Brahms-Haydn, which the company brought back in 2015, has settled beautifully on the dancers. Despite its formal brilliance, the ballet, set to a series of variations on a theme, has a seductive “easy does it” feel. Upper bodies sway, a dancer (Stephanie Williams) straddles her partner and then climbs over him, playfully but also with a touch of sensuality. A large corps of dancers in white comes and goes, complementing the patterns of the already large principal cast (7 couples). Here, Tharp revels in the classical vocabulary and the duet form. (Almost all the featured sections are for pairs of two.) I’m partial to a section in which the dancers simply chassé in diagonals across the floor while trumpets blare, triumphantly elevating what in reality is one of the simplest classroom steps.

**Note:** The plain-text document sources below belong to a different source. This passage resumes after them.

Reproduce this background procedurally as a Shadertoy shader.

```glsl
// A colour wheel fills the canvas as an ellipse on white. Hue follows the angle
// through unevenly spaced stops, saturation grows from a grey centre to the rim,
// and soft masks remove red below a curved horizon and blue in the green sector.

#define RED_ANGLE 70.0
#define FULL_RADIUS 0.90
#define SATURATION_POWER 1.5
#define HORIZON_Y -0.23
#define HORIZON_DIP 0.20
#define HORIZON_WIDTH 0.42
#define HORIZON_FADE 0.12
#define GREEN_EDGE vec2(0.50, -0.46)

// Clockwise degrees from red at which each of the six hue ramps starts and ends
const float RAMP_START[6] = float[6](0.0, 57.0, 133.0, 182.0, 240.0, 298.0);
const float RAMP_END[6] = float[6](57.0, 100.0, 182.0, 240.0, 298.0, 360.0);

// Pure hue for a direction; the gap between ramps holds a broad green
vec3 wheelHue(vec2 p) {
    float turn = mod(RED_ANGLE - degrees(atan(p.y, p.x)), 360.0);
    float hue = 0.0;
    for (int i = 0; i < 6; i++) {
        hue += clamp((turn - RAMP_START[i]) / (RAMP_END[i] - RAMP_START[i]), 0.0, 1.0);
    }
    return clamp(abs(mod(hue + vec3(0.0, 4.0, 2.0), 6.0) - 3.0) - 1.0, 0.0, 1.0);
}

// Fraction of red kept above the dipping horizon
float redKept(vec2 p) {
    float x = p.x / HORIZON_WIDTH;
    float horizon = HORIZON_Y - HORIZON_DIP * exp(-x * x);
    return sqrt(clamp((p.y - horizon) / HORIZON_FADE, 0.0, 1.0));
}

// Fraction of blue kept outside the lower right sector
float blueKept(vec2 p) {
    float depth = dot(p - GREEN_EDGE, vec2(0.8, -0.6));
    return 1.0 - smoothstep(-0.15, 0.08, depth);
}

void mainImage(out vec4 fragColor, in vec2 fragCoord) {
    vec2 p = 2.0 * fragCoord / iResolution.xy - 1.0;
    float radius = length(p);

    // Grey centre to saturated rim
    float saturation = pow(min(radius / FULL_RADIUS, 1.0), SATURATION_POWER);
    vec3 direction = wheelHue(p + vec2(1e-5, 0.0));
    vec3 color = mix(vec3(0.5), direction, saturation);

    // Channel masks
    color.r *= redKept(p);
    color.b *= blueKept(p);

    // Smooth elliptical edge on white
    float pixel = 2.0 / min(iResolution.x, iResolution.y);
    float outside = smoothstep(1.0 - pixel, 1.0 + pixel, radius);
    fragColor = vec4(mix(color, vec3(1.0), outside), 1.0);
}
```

And then there is the epic finale of In the Upper Room, in which the dancers, in their still-stylish 1980’s stripes by Norma Kamali, cavort, karate-kick, cheerlead, and stomp through billowing clouds of smoke (lighting by Jennifer Tipton), driven by the relentless electronica of Philip Glass. Thirty years after its creation, it is still the ultimate Twyla Tharp piece, an expression of American dynamism and New York style. It never gets old.